● **ASSIGNED TASK**: In the data below, which lines hold the word "width"? Copy them.

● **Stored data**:
BEGIN
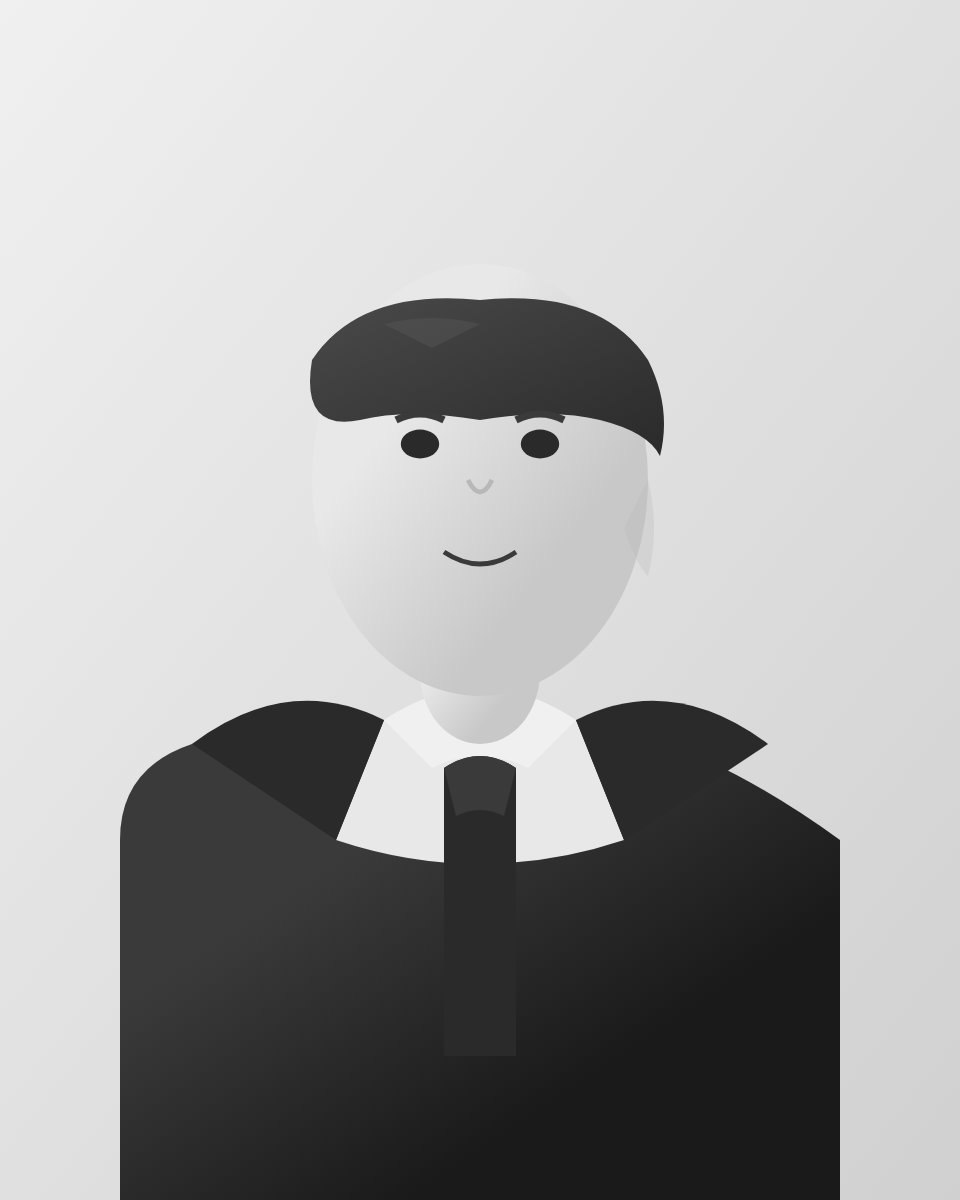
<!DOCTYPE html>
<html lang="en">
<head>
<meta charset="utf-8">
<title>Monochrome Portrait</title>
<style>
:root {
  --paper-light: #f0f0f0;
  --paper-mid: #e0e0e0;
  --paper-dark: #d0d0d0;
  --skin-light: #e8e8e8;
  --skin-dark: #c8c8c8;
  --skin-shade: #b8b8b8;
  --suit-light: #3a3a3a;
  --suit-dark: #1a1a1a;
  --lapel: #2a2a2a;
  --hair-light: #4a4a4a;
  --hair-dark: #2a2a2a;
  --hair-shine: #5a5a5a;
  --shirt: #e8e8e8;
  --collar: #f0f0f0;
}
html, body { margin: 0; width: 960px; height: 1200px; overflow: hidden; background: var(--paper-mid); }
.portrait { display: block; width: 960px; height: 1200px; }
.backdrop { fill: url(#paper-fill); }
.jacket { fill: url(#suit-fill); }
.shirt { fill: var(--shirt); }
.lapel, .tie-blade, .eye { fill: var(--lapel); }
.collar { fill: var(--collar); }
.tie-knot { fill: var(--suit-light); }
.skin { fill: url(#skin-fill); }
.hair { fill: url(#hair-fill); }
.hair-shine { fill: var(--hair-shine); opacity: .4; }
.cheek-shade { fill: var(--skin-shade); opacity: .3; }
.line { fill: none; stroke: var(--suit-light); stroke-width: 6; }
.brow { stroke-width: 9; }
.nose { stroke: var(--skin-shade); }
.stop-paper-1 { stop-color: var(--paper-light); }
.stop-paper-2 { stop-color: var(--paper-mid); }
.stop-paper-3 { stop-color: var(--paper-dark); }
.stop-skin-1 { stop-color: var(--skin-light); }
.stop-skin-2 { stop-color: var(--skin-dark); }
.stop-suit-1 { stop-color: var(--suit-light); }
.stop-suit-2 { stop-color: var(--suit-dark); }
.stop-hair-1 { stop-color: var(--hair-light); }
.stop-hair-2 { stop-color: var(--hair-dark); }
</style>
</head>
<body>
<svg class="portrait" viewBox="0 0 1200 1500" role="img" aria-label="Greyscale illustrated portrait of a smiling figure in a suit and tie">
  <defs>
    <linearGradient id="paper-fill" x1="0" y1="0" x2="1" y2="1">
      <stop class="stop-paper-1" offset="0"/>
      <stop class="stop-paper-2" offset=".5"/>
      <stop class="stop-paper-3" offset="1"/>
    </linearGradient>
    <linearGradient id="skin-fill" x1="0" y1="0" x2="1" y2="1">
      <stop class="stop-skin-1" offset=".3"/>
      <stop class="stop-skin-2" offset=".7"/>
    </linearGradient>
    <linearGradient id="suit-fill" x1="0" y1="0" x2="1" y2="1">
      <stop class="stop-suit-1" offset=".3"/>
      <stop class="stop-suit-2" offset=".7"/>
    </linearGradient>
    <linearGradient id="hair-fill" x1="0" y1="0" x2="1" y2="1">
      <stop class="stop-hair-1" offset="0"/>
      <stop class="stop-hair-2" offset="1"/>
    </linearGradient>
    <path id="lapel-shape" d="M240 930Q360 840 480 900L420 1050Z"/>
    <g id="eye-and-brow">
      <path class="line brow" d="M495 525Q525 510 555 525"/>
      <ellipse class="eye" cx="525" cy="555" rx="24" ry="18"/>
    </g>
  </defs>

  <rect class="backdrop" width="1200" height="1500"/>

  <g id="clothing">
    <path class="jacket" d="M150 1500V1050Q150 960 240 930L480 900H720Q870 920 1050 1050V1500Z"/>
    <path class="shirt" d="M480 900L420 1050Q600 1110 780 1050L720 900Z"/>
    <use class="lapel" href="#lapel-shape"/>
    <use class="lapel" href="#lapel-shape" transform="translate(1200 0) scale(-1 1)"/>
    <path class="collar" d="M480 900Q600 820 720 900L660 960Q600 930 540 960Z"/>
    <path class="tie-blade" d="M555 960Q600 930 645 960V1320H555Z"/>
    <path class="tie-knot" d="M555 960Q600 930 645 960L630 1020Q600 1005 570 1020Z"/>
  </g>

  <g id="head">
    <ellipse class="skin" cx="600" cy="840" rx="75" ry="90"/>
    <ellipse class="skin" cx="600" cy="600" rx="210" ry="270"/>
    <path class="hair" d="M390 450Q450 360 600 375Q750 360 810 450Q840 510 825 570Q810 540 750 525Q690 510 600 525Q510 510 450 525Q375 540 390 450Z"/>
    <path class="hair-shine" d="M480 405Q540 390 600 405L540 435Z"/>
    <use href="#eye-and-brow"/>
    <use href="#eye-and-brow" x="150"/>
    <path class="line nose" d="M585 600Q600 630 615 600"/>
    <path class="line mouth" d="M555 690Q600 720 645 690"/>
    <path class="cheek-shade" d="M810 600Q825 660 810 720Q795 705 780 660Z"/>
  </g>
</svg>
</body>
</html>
END
● **RESULT OF THIS TASK**:
html, body { margin: 0; width: 960px; height: 1200px; overflow: hidden; background: var(--paper-mid); }
.portrait { display: block; width: 960px; height: 1200px; }
.line { fill: none; stroke: var(--suit-light); stroke-width: 6; }
.brow { stroke-width: 9; }
  <rect class="backdrop" width="1200" height="1500"/>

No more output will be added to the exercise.